I spent a good chunk of my time in the building engineering world bashing my head on construction scaffolding, mainly because the scaffold bars were placed just high enough for me to get under without ducking—sans hardhat—and just low enough to catch that hardhat I was (luckily) always wearing. (Full disclosure: I’m not someone who learns from his mistakes.)
You’ll see scaffolding wrapping up buildings around the world; the use of bamboo in Hong Kong is most impressive, if terrifying. Part of one spire on the Kölner Dom (Cologne Cathedral)—like any random old thing in Europe, at any random time—was under scaffolding when I went a couple of years back, the gear jutting out like a modern, singularly un-Gothic barnacle, a real distraction from the cathedral’s otherwise potent impact:
Access and weather protection for construction work can take all kinds of forms. When living in Kyoto one summer, I saw an entire, huge superstructure installed over top of the Nishi Hongan-ji temple. Last week in North Vancouver, I saw a much more modest set-up sheltering a considerably younger building; this scaffolding did pretty much the same job as the faux structure erected over the Kyoto temple:
Another construction site in Japan (a demolition, tellingly) featured a skin installed over the scaffolding that also mitigated sound transmission, to reduce annoyance to the nearby suburban neighbours—I was at once impressed and pissed off, since I had previously dreamed of someday inventing a similar, magical fabric. I don’t have a picture of that one, but here is a scaffolding sign commonly found on Japanese construction sites, whose politeness you’ll never see echoed in North America: Sorry for the disturbance!
Another cool innovation is the use of printed imagery on the scaffold netting, to reduce the aesthetic eyesore during construction. This one is over l’École militaire, near the Eiffel Tower in Paris, as seen in May this year; my European ex-pat experts tell me this is common across the continent:

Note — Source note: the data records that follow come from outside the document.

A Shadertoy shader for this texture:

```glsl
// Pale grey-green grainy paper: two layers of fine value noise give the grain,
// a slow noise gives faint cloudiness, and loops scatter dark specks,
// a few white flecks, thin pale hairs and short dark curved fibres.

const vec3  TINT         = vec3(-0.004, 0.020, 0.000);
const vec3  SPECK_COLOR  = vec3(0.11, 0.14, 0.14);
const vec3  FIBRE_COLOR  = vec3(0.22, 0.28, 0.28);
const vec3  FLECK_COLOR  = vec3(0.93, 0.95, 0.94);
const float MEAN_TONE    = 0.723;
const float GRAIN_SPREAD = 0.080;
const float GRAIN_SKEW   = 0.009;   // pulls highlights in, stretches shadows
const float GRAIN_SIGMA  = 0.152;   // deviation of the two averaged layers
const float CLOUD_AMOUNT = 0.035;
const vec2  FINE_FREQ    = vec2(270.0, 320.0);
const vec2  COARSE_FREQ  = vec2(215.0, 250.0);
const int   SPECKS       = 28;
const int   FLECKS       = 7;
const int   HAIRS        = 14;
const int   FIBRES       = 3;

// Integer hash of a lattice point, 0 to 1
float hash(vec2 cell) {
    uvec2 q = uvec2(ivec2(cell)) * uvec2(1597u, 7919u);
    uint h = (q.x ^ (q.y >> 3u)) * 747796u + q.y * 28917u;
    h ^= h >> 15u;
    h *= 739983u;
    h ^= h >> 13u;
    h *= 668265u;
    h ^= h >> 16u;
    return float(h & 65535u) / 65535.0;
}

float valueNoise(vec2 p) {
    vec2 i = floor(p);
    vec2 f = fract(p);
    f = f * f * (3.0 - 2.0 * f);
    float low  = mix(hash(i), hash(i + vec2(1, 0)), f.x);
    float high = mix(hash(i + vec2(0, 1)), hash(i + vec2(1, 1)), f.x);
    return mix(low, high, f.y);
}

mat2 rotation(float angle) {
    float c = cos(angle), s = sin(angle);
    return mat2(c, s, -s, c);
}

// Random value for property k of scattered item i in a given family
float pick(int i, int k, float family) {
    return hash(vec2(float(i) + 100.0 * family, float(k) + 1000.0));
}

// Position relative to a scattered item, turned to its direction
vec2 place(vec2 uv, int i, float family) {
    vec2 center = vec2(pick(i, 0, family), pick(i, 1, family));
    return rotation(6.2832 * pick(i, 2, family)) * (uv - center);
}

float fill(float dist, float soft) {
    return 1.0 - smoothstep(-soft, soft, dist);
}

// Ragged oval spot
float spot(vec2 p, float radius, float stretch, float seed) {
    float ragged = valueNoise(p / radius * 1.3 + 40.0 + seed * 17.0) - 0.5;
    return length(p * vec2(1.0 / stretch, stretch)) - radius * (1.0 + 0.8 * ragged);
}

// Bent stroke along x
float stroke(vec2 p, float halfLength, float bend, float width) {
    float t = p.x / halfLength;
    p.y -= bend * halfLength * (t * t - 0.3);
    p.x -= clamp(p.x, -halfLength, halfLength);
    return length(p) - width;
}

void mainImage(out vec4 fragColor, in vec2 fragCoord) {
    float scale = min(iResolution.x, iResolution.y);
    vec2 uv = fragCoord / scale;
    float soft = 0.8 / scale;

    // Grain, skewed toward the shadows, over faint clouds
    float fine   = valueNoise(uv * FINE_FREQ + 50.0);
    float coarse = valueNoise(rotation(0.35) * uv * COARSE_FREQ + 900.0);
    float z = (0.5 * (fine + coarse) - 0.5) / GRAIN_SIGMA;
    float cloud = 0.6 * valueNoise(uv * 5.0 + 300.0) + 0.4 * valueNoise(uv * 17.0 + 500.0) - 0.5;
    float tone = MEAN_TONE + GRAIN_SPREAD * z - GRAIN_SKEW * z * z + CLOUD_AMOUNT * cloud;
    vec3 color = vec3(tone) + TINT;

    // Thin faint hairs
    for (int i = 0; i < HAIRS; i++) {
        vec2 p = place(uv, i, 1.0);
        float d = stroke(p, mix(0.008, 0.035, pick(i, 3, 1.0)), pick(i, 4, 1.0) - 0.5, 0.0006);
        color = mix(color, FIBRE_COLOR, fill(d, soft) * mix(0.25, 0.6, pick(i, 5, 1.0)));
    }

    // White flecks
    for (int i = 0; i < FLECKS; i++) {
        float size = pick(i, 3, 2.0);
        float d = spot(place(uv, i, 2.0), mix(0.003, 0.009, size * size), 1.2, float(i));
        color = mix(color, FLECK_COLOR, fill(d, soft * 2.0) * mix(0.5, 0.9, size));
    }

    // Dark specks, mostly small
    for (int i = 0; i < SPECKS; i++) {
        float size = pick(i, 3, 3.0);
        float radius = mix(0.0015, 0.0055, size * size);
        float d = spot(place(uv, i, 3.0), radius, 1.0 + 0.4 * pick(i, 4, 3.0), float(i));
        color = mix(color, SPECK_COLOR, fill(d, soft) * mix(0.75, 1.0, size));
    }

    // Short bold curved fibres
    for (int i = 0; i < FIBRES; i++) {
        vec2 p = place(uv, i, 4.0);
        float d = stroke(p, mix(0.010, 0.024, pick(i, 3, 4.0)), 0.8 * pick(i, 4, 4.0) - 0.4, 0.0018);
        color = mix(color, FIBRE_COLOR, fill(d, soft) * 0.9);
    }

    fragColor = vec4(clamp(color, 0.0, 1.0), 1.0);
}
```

At the end of the day, we need to wrap up buildings in order to construct and repair them; whether I’m bashing my head on it or not, I’ll always be curious about the scaffolding, not to mention what’s going on underneath it.